SUPPLIED RECORDS
Start of Block

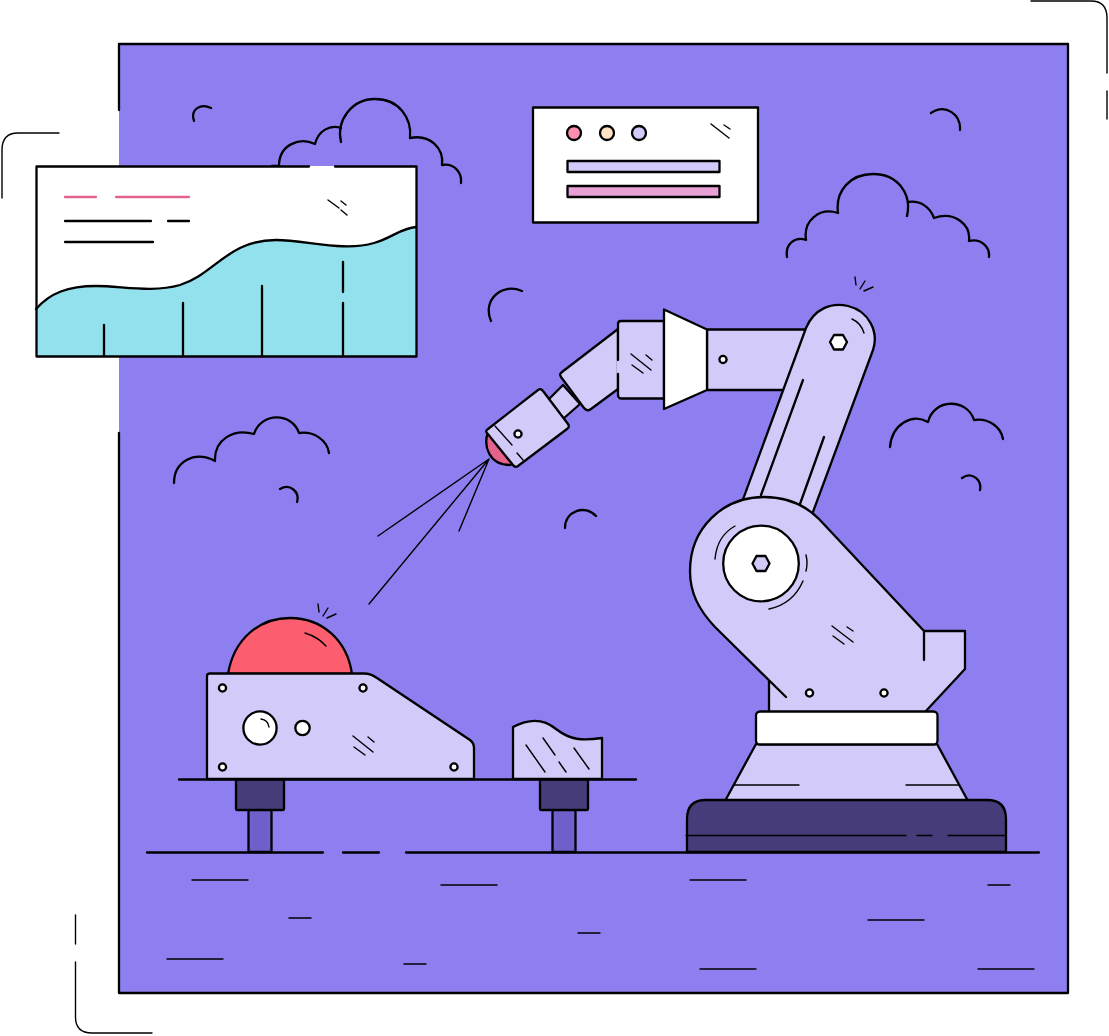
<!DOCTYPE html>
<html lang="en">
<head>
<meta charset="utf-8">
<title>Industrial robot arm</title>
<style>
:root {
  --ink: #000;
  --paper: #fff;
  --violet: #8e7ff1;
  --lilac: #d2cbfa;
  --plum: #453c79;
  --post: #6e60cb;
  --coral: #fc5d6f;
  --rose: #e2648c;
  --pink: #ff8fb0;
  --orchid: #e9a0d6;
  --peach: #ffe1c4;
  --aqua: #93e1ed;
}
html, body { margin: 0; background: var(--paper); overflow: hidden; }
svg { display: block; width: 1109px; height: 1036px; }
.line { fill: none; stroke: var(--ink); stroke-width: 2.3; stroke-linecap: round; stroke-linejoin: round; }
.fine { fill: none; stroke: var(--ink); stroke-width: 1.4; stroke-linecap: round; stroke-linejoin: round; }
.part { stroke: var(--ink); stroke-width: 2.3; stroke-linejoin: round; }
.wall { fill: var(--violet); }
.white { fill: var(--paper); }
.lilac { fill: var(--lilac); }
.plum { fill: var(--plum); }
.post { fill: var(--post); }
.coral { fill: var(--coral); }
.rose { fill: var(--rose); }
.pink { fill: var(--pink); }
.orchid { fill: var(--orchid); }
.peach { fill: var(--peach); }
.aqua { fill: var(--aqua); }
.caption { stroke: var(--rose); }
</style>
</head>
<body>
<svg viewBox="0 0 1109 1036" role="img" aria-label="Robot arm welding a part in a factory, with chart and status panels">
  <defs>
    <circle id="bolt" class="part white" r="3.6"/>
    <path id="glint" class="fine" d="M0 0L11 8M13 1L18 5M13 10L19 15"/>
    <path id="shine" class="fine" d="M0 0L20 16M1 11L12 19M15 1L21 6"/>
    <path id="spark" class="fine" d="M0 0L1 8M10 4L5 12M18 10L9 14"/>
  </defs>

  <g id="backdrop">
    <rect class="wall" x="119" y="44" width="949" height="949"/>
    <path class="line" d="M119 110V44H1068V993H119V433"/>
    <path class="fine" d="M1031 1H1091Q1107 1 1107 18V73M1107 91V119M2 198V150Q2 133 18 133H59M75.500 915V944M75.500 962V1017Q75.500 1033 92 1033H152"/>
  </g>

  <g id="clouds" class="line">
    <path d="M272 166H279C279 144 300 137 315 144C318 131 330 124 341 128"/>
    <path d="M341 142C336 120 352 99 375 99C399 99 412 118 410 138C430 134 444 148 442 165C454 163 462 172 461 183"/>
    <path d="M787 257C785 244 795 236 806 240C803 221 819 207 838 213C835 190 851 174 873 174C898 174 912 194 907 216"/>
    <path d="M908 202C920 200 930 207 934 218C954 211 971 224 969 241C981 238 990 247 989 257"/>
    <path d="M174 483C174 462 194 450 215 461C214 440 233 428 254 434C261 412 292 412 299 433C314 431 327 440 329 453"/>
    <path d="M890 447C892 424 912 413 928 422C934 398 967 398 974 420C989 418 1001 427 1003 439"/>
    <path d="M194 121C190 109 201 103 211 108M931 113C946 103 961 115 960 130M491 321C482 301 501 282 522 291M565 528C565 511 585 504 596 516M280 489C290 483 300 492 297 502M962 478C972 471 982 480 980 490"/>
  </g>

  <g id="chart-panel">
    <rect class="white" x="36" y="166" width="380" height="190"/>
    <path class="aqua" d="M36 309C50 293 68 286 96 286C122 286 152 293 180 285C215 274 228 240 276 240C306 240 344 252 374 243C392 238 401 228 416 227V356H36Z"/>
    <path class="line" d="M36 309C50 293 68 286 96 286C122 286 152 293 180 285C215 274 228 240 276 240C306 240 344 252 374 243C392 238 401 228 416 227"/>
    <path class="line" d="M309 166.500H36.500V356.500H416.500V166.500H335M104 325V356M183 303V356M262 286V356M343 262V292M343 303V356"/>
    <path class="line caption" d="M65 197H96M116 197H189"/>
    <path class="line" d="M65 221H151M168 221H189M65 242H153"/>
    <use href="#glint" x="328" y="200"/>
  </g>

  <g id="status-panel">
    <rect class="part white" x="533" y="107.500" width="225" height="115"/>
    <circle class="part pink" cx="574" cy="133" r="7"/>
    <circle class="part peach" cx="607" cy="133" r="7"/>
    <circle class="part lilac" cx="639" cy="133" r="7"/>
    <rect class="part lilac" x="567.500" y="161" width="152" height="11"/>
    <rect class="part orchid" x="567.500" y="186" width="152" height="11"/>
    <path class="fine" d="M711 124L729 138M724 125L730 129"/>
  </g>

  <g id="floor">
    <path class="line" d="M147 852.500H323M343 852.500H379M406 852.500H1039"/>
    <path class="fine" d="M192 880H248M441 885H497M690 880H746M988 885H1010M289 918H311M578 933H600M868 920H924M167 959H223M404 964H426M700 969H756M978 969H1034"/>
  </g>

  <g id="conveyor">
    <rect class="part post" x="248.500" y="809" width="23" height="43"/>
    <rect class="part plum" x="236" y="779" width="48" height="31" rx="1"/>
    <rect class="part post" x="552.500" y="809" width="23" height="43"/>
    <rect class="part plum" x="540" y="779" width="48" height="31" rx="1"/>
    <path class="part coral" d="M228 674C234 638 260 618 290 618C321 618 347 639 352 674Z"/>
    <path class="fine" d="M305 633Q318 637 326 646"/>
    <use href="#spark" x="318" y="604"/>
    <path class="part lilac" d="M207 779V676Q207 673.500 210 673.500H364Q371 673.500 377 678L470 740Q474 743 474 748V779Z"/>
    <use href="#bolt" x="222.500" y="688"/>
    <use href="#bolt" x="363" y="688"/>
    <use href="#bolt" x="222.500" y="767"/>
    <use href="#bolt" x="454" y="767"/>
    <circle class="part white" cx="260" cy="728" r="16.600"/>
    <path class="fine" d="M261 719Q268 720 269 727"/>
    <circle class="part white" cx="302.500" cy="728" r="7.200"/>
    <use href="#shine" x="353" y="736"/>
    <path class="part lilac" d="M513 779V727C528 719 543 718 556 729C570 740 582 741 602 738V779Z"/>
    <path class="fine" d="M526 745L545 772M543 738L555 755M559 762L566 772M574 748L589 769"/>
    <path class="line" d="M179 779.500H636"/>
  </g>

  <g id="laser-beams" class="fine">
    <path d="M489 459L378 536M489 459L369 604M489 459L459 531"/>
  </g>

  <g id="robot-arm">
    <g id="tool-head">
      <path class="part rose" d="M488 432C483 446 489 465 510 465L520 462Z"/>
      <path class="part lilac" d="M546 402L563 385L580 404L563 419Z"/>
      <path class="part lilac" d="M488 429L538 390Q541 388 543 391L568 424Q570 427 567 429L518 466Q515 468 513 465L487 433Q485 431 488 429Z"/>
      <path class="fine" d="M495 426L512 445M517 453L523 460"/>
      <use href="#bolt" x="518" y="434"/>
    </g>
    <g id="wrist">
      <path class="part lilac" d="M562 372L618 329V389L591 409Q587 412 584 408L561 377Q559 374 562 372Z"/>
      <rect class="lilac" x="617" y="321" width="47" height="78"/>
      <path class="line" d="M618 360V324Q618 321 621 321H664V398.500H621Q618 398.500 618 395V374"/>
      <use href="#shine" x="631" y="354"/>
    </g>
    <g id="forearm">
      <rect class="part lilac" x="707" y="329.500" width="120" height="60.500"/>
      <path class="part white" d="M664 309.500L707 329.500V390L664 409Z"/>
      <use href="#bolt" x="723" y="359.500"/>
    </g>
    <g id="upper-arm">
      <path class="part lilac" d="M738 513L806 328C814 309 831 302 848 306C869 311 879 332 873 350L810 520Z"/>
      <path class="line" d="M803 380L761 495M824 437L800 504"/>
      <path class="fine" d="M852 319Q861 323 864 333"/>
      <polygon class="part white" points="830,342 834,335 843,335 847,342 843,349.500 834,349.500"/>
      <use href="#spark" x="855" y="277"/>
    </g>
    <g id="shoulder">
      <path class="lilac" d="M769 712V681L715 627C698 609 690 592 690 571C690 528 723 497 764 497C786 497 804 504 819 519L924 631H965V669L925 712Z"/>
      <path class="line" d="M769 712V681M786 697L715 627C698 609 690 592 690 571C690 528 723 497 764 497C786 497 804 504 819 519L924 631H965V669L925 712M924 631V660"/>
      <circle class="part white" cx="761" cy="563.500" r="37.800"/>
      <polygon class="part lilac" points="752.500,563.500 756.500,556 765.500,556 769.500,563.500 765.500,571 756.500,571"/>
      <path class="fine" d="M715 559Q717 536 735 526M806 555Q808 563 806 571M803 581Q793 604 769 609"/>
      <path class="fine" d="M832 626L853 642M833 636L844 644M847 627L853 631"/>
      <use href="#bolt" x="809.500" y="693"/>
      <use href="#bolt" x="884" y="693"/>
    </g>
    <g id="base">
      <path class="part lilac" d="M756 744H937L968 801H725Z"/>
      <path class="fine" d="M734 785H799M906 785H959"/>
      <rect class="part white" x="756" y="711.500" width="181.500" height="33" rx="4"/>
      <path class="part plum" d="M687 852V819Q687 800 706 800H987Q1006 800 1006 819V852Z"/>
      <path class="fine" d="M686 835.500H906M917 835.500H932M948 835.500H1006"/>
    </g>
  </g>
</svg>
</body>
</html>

End of Block

EXERCISE OBJECTIVE
Find the word "status" in the material, then list each line that holds it.

SOLUTION FOR THIS PROBLEM
<svg viewBox="0 0 1109 1036" role="img" aria-label="Robot arm welding a part in a factory, with chart and status panels">
  <g id="status-panel">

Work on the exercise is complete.